Nearly 70% of SMIC's revenue for the July-September period came from China, while its revenue from North America continued to decline to 18.6%, from 24.7% a year ago. While Huawei is SMIC's largest client, accounting for up to 20% of its revenue, the Chinese chipmaker also counts Qualcomm of the U.S. as a key customer and supplies many local Chinese chip developers as well.
SMIC is at the heart of Beijing's ambition to cut China's reliance on foreign chipmakers. While it has become the target of U.S. restrictions, it has also benefited from Chinese developers' efforts to source more chips domestically.
With Joe Biden set to replace Donald Trump as U.S. president in January, however, the chip industry is waiting to see if the new administration will ease U.S.-China tech tensions, including relaxing or lifting export control rules on companies like Huawei and SMIC.
"Should President-elect Biden's administration ease some export control rules and be more clear on the guidelines, the impact on SMIC could be mitigated, and it's likely there will be no major impact on the company's existing business if it can prove to the U.S. that those businesses are not military-related," said Mark Li, an analyst with Bernstein Research. "But for some most critical and advanced chip production tools, like the extreme ultraviolet lithography machines, it's likely that the U.S. will still not allow China to have them ... This will have a long-term impact on SMIC's future tech development."
SMIC's local competitor Hua Hong Semiconductor also reported relatively strong earnings this week. Revenue for July-September hit $253 million, up 5.9% on the year for its highest quarter ever. Even though net profit was down 61% to $17.69 million due to increased costs and depreciation of a new factory in Wuxi, management was upbeat thanks to a rise in orders from new and existing customers.
"We work with new customers on a daily basis," said Daniel Wang, executive vice president and chief financial officer of Hua Hong, during a conference call on Wednesday. Even though he refrained from making a direct connection between his company's advances and its rival's headwinds, Wang said, "I can tell you that we did get a lot of new traction lately from both new and existing customers. ... We don't really look at where they come from -- TSMC or a neighbor or somewhere else."

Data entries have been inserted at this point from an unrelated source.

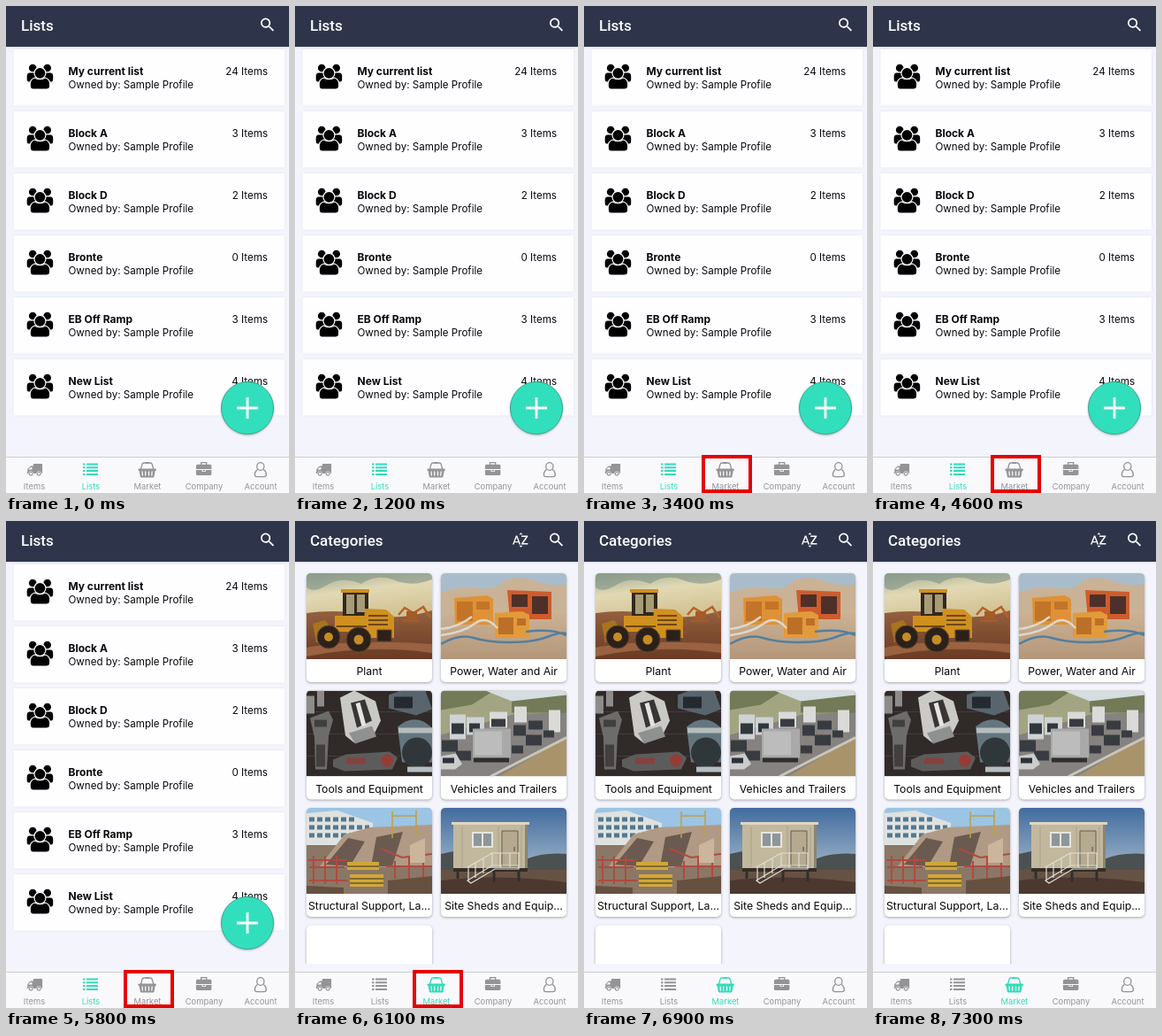
Recreate the animation shown at these times as an HTML page. Size 320 by 550 pixels, loop 7.4 s.

```html
<!DOCTYPE html>
<html lang="en">
<head>
<meta charset="utf-8">
<title>Lists and categories</title>
<style>
  html, body { margin: 0; width: 100%; height: 100%; overflow: hidden; background: #f4f5fc; }
  svg { display: block; }
  #stage { width: 320px; height: 550px; --teal: #32dcba; --grey: #949496; }
  text { font-family: Inter, "Liberation Sans", sans-serif; fill: #080808; }
  .title { font: 500 17px Roboto, sans-serif; fill: #fff; }
  .name { font-size: 12px; font-weight: 700; }
  .owner { font-size: 11.6px; }
  .count { font-size: 11.6px; text-anchor: end; }
  .label { font-size: 12.3px; text-anchor: middle; }
  .tab { color: var(--grey); }
  .tab text { font-size: 9.4px; text-anchor: middle; fill: currentColor; }
  .on { color: var(--teal); }
  .card { fill: #fff; filter: drop-shadow(0 1px 1.5px #0005); }
  .row { fill: #fefdff; filter: drop-shadow(0 0 1px #dfe1ec); }

  .before, .after, .marker { animation: 7400ms step-end infinite; }
  .before { animation-name: before; }
  .after { animation-name: after; }
  .marker { animation-name: marker; }
  @keyframes before { 0% { visibility: visible } 81.08%, 100% { visibility: hidden } }
  @keyframes after { 0% { visibility: hidden } 81.08%, 100% { visibility: visible } }
  @keyframes marker { 0% { visibility: hidden } 24.32% { visibility: visible } 87.83%, 100% { visibility: hidden } }
</style>
</head>
<body>
<svg id="stage" viewBox="0 0 320 550">
  <defs>
    <linearGradient id="shade" x2="0" y2="1"><stop stop-color="#8c90a2" stop-opacity=".5"/><stop offset="1" stop-color="#f4f5fc" stop-opacity="0"/></linearGradient>
    <linearGradient id="cloud" x2=".3" y2="1"><stop stop-color="#9aa892"/><stop offset=".4" stop-color="#e2d9b4"/><stop offset="1" stop-color="#cfbd8c"/></linearGradient>
    <linearGradient id="soil" x2="0" y2="1"><stop stop-color="#94603f"/><stop offset="1" stop-color="#6a3a24"/></linearGradient>
    <linearGradient id="sand" x2="0" y2="1"><stop stop-color="#ceb596"/><stop offset="1" stop-color="#b3967a"/></linearGradient>
    <linearGradient id="blue" x2="0" y2="1"><stop stop-color="#426c9f"/><stop offset="1" stop-color="#a9bccb"/></linearGradient>
    <clipPath id="photo"><path d="M0 97V5Q0 0 5 0H137Q142 0 142 5V97z"/></clipPath>
    <clipPath id="page"><rect y="46" width="320" height="454"/></clipPath>
    <path id="search" d="M15.5 14h-.79l-.28-.27A6.47 6.47 0 0 0 16 9.5 6.5 6.5 0 1 0 9.5 16c1.61 0 3.09-.59 4.23-1.57l.27.28v.79l5 4.99L20.49 19l-4.99-5zm-6 0C7.01 14 5 11.99 5 9.5S7.01 5 9.5 5 14 7.01 14 9.5 11.99 14 9.5 14z"/>
    <g id="people">
      <circle cx="6.5" cy="4.5" r="4.3"/><circle cx="23" cy="4.5" r="4.3"/>
      <path d="M3 10H11V20H2Q0 20 0 17V14Q0 10 3 10zM18.5 10H26.5Q29.5 10 29.5 14V17Q29.5 20 27.5 20H18.5z"/>
      <g stroke="#fff" stroke-width="1.2">
        <path d="M9 15.5Q14.7 19 20.5 15.5Q26.5 17 26 24.5Q26 28.6 22 28.6H7.5Q3.5 28.6 3.5 24.5Q3 17 9 15.5z"/>
        <circle cx="14.75" cy="10.3" r="6.5"/>
      </g>
    </g>

    <g id="icon0" fill="currentColor">
      <path d="M31.5 517h9q.6 0 .6.6V527q0 1-1 1H24.500q-.9 0-.9-1 0-.6.700-.700V523l3-3q.5-.4 1-.4h2.500V517.600q0-.6.700-.6z"/>
      <path d="M25.600 523.400v-.3l2.200-2.200h1.700v2.500z" fill="#f9f9fb"/>
      <g stroke="#f9f9fb" stroke-width=".6"><circle cx="28.200" cy="528.300" r="2.700"/><circle cx="37.200" cy="528.300" r="2.700"/></g>
      <g fill="#f9f9fb"><circle cx="28.200" cy="528.300" r="1.200"/><circle cx="37.200" cy="528.300" r="1.200"/></g>
    </g>
    <path id="icon1" d="M87 517.500h2.500m1.500 0H104M87 521.300h2.500m1.500 0H104M87 525.100h2.500m1.500 0H104M87 528.900h2.500m1.500 0H104" stroke="currentColor" stroke-width="2"/>
    <g id="icon2" fill="none" stroke="currentColor" stroke-width="1.300">
      <path d="M152.500 523l1.300-5q.5-2 2.300-2h7q1.800 0 2.300 2l1.300 5"/>
      <path d="M157.500 516h4.200" stroke-width="2"/>
      <path d="M150.500 522.600h18.300q1.100 0 1.100 1.250t-1.200 1.250L167.500 531.600q-.2 1-1.200 1H153q-1 0-1.200-1L150.600 525.100q-1.200 0-1.200-1.250t1.100-1.250z" fill="currentColor" stroke="none"/>
      <path d="M154.100 526l.3 4M157.700 526v4M161.500 526v4M165.100 526l-.3 4" stroke="#f9f9fb" stroke-linecap="round"/>
    </g>
    <g id="icon3" fill="currentColor">
      <path d="M216.500 517.700h14.300q1.600 0 1.600 1.600V523H214.900v-3.700q0-1.600 1.600-1.600zM214.900 523.900h6.600v1.600q0 .6.600.6h3.200q.6 0 .6-.6v-1.600h6.500v4.600q0 1.600-1.600 1.600H216.500q-1.600 0-1.600-1.600zM222.400 523.900h2.600v1.300h-2.600z"/>
      <path d="M220.600 518v-2.400h6.100V518" fill="none" stroke="currentColor" stroke-width="1.300"/>
    </g>
    <path id="icon4" d="M284.300 523.500C282 525 281.300 527 281.300 529.300Q281.300 531.700 284 531.700H291.500Q294.300 531.700 294.300 529.300C294.300 527 293.500 525 291.300 523.500M283.700 520a4.100 4.300 0 1 1 8.200 0a4.100 4.300 0 1 1-8.200 0z" fill="none" stroke="currentColor" stroke-width="1.300"/>

    <g id="photo0">
      <path d="M0 0h142v60H0z" fill="url(#cloud)"/>
      <path d="M0 0h142v7Q120 16 100 8T62 12Q40 3 24 13T0 16z" fill="#7f9388" opacity=".6"/>
      <path d="M0 45Q35 40 70 47T142 42V97H0z" fill="url(#soil)"/>
      <path d="M0 84Q50 74 142 80V90Q70 80 0 94z" fill="#9a6240"/>
      <path d="M104 47l7-8 10 6 11-7 8 12" fill="none" stroke="#b4622a" stroke-width="2.500"/>
      <path d="M113 43h12v8h-12zM108 52h20v3h-20z" fill="#a55b25"/>
      <path d="M7 57l14-4 8 10-3 15H11z" fill="#a8741f"/>
      <path d="M41 20h29v36H41z" fill="#33281d"/>
      <path d="M45 24h9v22h-9zM57 24h9v20h-9z" fill="#a89c76"/>
      <path d="M39 18h32v4H39zM66 40l24 1 9 8v24H64zM32 48h38v18H32z" fill="#d0901f"/>
      <path d="M70 48h22M70 53h22M70 58h22M34 60h34" stroke="#6e4818" stroke-width="2"/>
      <g fill="#2c211a" stroke="#604531"><circle cx="25" cy="72" r="13"/><circle cx="59" cy="75" r="14"/><path d="M80 64h16v13H80z"/></g>
      <circle cx="25" cy="72" r="5" fill="#c58b24"/><circle cx="59" cy="75" r="5.500" fill="#c58b24"/>
    </g>
    <g id="photo1">
      <path d="M0 0h142v40H0z" fill="#a9bccb"/>
      <path d="M0 22Q20 14 42 17T72 8Q90 2 108 9T142 12V97H0z" fill="#c9b295"/>
      <path d="M0 43Q65 36 142 42V97H0z" fill="url(#sand)"/>
      <path d="M75 19l50 2v31H78z" fill="#cf5c2c"/><path d="M80 24h18v14H80zM103 26h18v20h-18z" fill="#4d302a"/>
      <path d="M15 28l37-3 7 4v29H16z" fill="#de9136"/><path d="M18 32h18v22H18zM40 32h15v9H40z" fill="#c27528"/>
      <path d="M61 45l31-2 8 4v26H61z" fill="#e39a3a"/><path d="M65 50h17v19H65zM86 51h10v8H86z" fill="#ba7028"/>
      <g fill="none" stroke-width="2.500">
        <path d="M0 70Q25 67 38 57T64 62M0 63Q20 61 35 49" stroke="#ded7cb"/>
        <path d="M0 80Q21 68 37 73T78 78Q105 78 120 72T142 68M96 66Q125 62 142 70" stroke="#537f9e"/>
      </g>
    </g>
    <g id="photo2">
      <path d="M0 0h142v97H0z" fill="#302a29"/>
      <path d="M0 24h142M0 49h142M0 74h142" stroke="#453d39"/>
      <path d="M0 6h9v20H0zM12 0h8v18h-8z" fill="#8d8c8a"/>
      <path d="M4 31l21-8 5 10-5 18-2 38H10L9 53z" fill="#6c6c6b"/><path d="M9 33h14v8H9zM11 61h10v25H11z" fill="#41403f"/>
      <path d="M38 8l16-8 24 12 6 22-8 16-22 9-10-8z" fill="#c9c9c6"/><path d="M50 14l16-4 8 24-17 8z" fill="#393534"/><path d="M48 48l26-8 5 12-24 8z" fill="#8f9090"/><path d="M58 14l7 26" stroke="#e4e4e2" stroke-width="5"/>
      <path d="M93 5l16-6h25l8 22-18 7-31-8z" fill="#59656c"/><path d="M99 7h21v13H99z" fill="#242a30"/>
      <path d="M103 41q20-17 39 1v39h-34z" fill="#65767f"/><circle cx="125" cy="70" r="17" fill="#30373a"/><path d="M104 42h38v6h-38zM114 86h28v6h-28z" fill="#b6bdbf"/>
      <path d="M30 78l15-6 49-3 9 7-6 13-54 2-13-5z" fill="#5d5c5c"/><path d="M45 76h22v7H45z" fill="#84433d"/><circle cx="91" cy="79" r="7" fill="#943d37"/>
    </g>
    <g id="photo3">
      <path d="M0 0h142v97H0z" fill="#85827f"/>
      <path d="M0 0h142v24L82 27 0 50z" fill="#a3a582"/>
      <path d="M0 0h60L35 16 0 22zM80 9q30-10 62-4v20H80z" fill="#737a58"/>
      <path d="M50 0h92v5L80 12z" fill="#d5dde0"/>
      <path d="M142 52v45H66z" fill="#a8936b"/><path d="M56 97L142 53" stroke="#c9c5bc" stroke-width="3"/>
      <path d="M10 27h18v28H10zM29 30h20v20H29z" fill="#ced2d4"/><path d="M12 37h14v12H12zM32 37h12v10H32z" fill="#30373d"/>
      <path d="M55 24h20v18H55zM83 18h14v18H83zM122 22h13v25h-13z" fill="#dadbd8"/>
      <path d="M36 43h43v33H36z" fill="#aaa9aa"/><path d="M38 46h31v27H38z" fill="#bdbcbd"/><path d="M37 76h40v5H37z" fill="#2e2e2e"/>
      <g fill="#383c41"><path d="M1 56h18v13H1zM17 68h17v11H17zM82 39h14v12H82zM99 34h16v10H99zM96 50h18v12H96zM80 62h13v9H80zM57 32h16v9H57zM116 45h12v8h-12z"/></g>
      <path d="M0 74l17-3 7 12-8 6H0z" fill="#cbcccc"/><path d="M2 76h13v6H2z" fill="#2c3239"/>
    </g>
    <g id="photo4">
      <path d="M0 0h142v97H0z" fill="#9cc4e4"/>
      <path d="M0 6l35-3 40 14v30H0z" fill="#dfe2df"/>
      <path d="M3 13h52M3 22h68M3 31h70" stroke="#55788f" stroke-width="5" stroke-dasharray="6 3"/>
      <path d="M0 42h142v55H0z" fill="#8b7766"/>
      <path d="M14 67l29-37 29-8 70-3v48H14z" fill="#b09a85"/><path d="M22 64l25-30 19 4-17 28zM79 33l30-6-12 39H73z" fill="#6b5a4f"/>
      <path d="M97 34V4M97 9h27M124 3v29" stroke="#bda141" stroke-width="1.500"/>
      <path d="M2 59h44M3 67h40M3 82h44M8 54v32M21 54v32M34 54v32M84 46l24 10 34-4M90 66h52M100 60v20M116 56v24M132 56v22" fill="none" stroke="#b04a40" stroke-width="2"/>
      <path d="M46 61h36v9H46zM49 75h38v14H49z" fill="#cfa83a"/><path d="M46 66h36M49 80h38M49 85h38" stroke="#6b562b" stroke-width="1.500"/>
      <path d="M0 88l42 2v7H0zM92 82l50-5v20H92z" fill="#66503f"/><path d="M117 42l17-8v28h-17z" fill="#cbb59c"/>
    </g>
    <g id="photo5">
      <path d="M0 0h142v78H0z" fill="url(#blue)"/>
      <path d="M0 52l14-3v28H0zM96 58q20-8 46-6v27H96z" fill="#4a5150"/>
      <path d="M0 70h142v27H0z" fill="#665244"/><path d="M0 82q65-8 142 2v13H0z" fill="#4b392f"/>
      <path d="M14 18h84v50H14z" fill="#c2b89e"/>
      <path d="M12 16h88v3H12z" fill="#ddd6c2"/><path d="M95 19h3v49h-3z" fill="#8d8470"/>
      <path d="M24 21v46M65 21v46M91 21v46" stroke="#aca28b"/>
      <path d="M35 27h24v18H35z" fill="#e6e5dc"/><path d="M37 29h9v14h-9zM48 29h9v14h-9z" fill="#8d969a"/>
      <path d="M69 26h18v40H69z" fill="#b5aa90" stroke="#655e50"/><path d="M83 44v5" stroke="#444"/>
      <path d="M14 68h84v4H14z" fill="#352d27"/>
      <path d="M30 82l28-17h30v4H61L34 85zM30 67l28-16h31M31 67v16M39 62v17M48 57v17M58 51v15M67 51v16M78 51v16M88 51v17" fill="none" stroke="#e0ded4" stroke-width="1.200"/>
      <path d="M19 72v8M60 72v12M88 72v11" stroke="#302f2b" stroke-width="3"/>
    </g>
  </defs>

  <rect width="320" height="550" fill="#f4f5fc"/>
  <g id="lists" class="before"></g>
  <g id="cats" class="after" clip-path="url(#page)"></g>

  <rect y="45" width="320" height="4" fill="url(#shade)"/>
  <rect width="320" height="46" fill="#2e354b"/>
  <text class="title before" x="17" y="28">Lists</text>
  <g class="after" fill="#fff">
    <text class="title" x="17" y="28">Categories</text>
    <path transform="translate(244.6 11.2) scale(.86)" d="M14.94 4.66h-4.72l2.36-2.36zm-4.69 14.71h4.66l-2.33 2.33zM6.1 6.27L1.6 17.73h1.84l.92-2.45h5.11l.92 2.45h1.84L7.74 6.27H6.1zm-1.13 7.37l1.94-5.18 1.94 5.18H4.97zm10.76 2.5h6.12v1.59h-8.53v-1.29l5.92-8.56h-5.88v-1.6h8.3v1.26l-5.93 8.6z"/>
  </g>
  <use href="#search" transform="translate(285.4 11) scale(.86)" fill="#fff"/>

  <g class="before">
    <circle cx="273" cy="454" r="29.500" fill="#32dfbc" stroke="#36a895" style="filter:drop-shadow(0 1px 1px #0004)"/>
    <path d="M261 454h24M273 442v24" stroke="#fff" stroke-width="2.800"/>
  </g>

  <rect y="509" width="320" height="41" fill="#f9f9fb"/>
  <path d="M0 509.500h320" stroke="#cdcdd2"/>
  <g id="tabs"></g>
  <rect class="marker" x="135" y="509" width="53" height="39" fill="none" stroke="#e60000" stroke-width="4"/>
</svg>

<script>
  const rows = [["My current list", 24], ["Block A", 3], ["Block D", 2], ["Bronte", 0], ["EB Off Ramp", 3], ["New List", 4]];
  const cats = ["Plant", "Power, Water and Air", "Tools and Equipment", "Vehicles and Trailers",
    "Structural Support, La...", "Site Sheds and Equip..."];
  const tabs = ["Items", "Lists", "Market", "Company", "Account"];
  const fill = (id, html) => document.getElementById(id).innerHTML = html;

  fill("lists", rows.map(([name, count], i) => `
    <g transform="translate(0 ${49 + 70 * i})">
      <rect class="row" x="8.5" width="306.5" height="63.5"/>
      <use href="#people" x="23.7" y="16.5"/>
      <text class="name" x="70.5" y="28.5">${name}</text>
      <text class="owner" x="70.5" y="43.5">Owned by: Sample Profile</text>
      <text class="count" x="296" y="28.5">${count} Items</text>
    </g>`).join(""));

  const card = i => `<g transform="translate(${13 + i % 2 * 152} ${59 + (i >> 1) * 132.5})">
    <rect class="card" width="142" height="123" rx="5"/>`;
  fill("cats", cats.map((label, i) => `${card(i)}
      <g clip-path="url(#photo)"><use href="#photo${i}"/></g>
      <text class="label" x="71" y="115">${label}</text>
    </g>`).join("") + card(6) + "</g>");

  const tab = (i, cls) => `<g class="tab ${cls}"><use href="#icon${i}"/><text x="${32 + 64 * i}" y="546">${tabs[i]}</text></g>`;
  fill("tabs", tabs.map((_, i) =>
    i === 1 ? tab(i, "on before") + tab(i, "after") :
    i === 2 ? tab(i, "before") + tab(i, "on after") : tab(i, "")).join(""));
</script>
</body>
</html>
```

Wang was cautious about the possible policy impact of Biden's coming presidency.
"It is too early to tell at this point whether there will be any changes with regards to export controls." However, he pointed out that the company is a validated end-user, or VEU, meaning it has approval from the U.S. Commerce Department to receive certain American exports with reduced licensing requirements.

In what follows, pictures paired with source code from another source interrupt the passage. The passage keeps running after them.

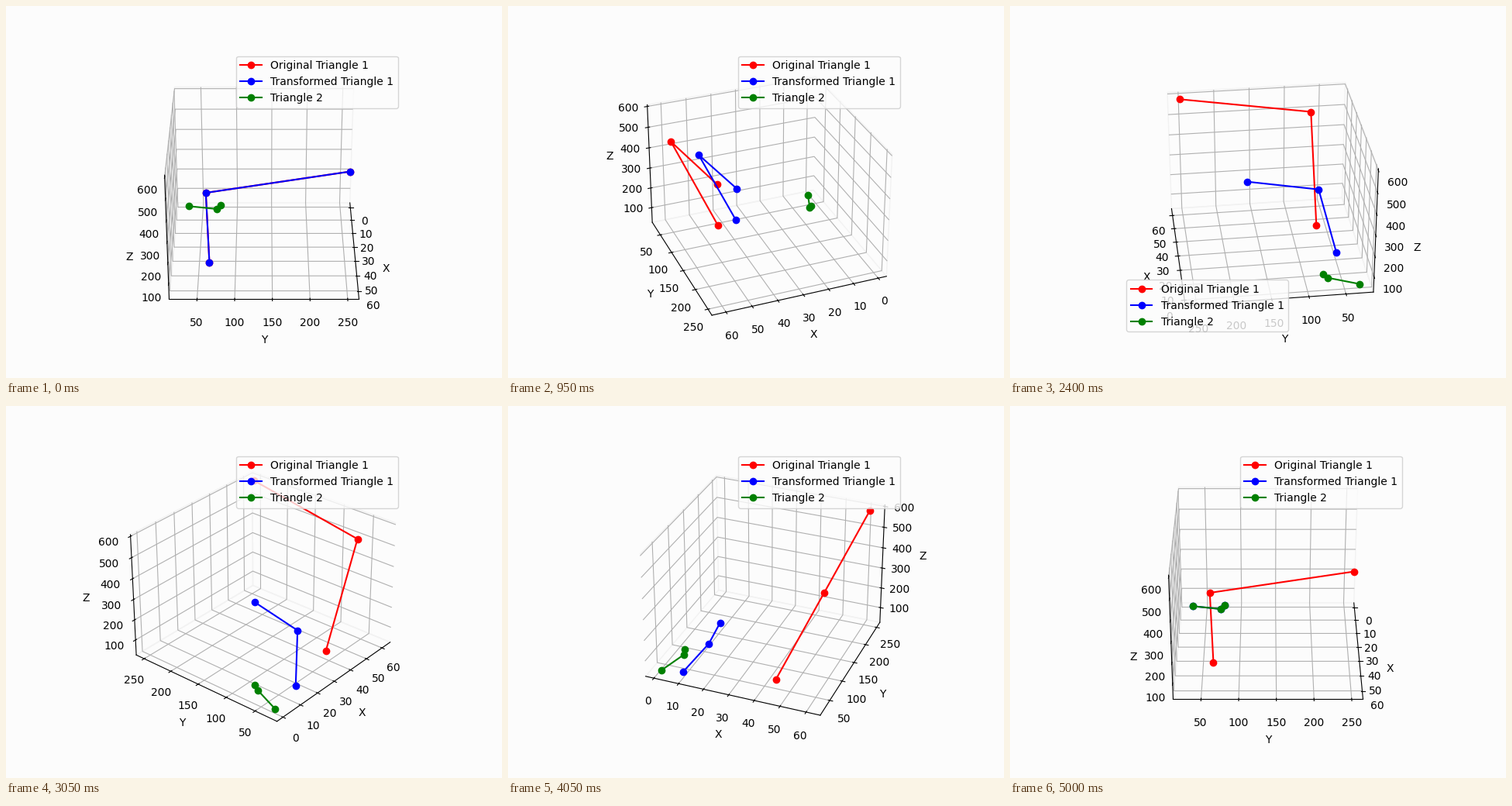
Animation of 640 by 480 pixels, one loop 5050 ms. Source, as a matplotlib script:

```python
import numpy as np
import matplotlib.pyplot as plt
from matplotlib.animation import FuncAnimation

FRAMES = 101
BG = "#fcfcfc"

start = np.array([[61, 249, 596], [61, 64, 499], [43, 64, 40]], float)
end = np.array([[5, 76, 67], [5, 70.5, 48], [1, 29, 36]], float)

fig = plt.figure(figsize=(6.4, 4.8), dpi=100, facecolor=BG)
ax = fig.add_subplot(projection="3d", facecolor=BG)


def add_path(points, color, label):
    return ax.plot(*points.T, "o-", color=color, label=label)[0]


def padded(lo, hi, margin):
    """Widen a data range by the axis margin and the view margin."""
    mid = (lo + hi) / 2
    half = (hi - lo) / 2 * (1 + 2 * margin) * 25 / 24
    return mid - half, mid + half


add_path(start, "red", "Original Triangle 1")
moving = add_path(start, "blue", "Transformed Triangle 1")
add_path(end, "green", "Triangle 2")

low, high = end.min(axis=0), start.max(axis=0)
ax.set_xlim(*padded(low[0], high[0], 0.05))
ax.set_ylim(*padded(low[1], high[1], 0.05))
ax.set_zlim(*padded(low[2], high[2], 0))
ax.set_xlabel("X")
ax.set_ylabel("Y")
ax.set_zlabel("Z")

# Panes show only as faint outlines
for axis in (ax.xaxis, ax.yaxis, ax.zaxis):
    axis.pane.set_fill(False)
    axis.pane.set_alpha(1)
    axis.pane.set_edgecolor("#f2f2f2")

ax.legend(loc="best", facecolor=BG)


def update(frame):
    t = frame / (FRAMES - 1)
    points = (1 - t) * start + t * end
    moving.set_data_3d(*points.T)
    ax.view_init(elev=30, azim=360 * t)
    return (moving,)


anim = FuncAnimation(fig, update, frames=FRAMES, interval=50,
                     repeat=True, repeat_delay=0, blit=False)
plt.show()
```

"We have always been in compliance with rules and regulations on export controls," Wang said. No matter which way the export control policy swings, "I don't believe it will affect us."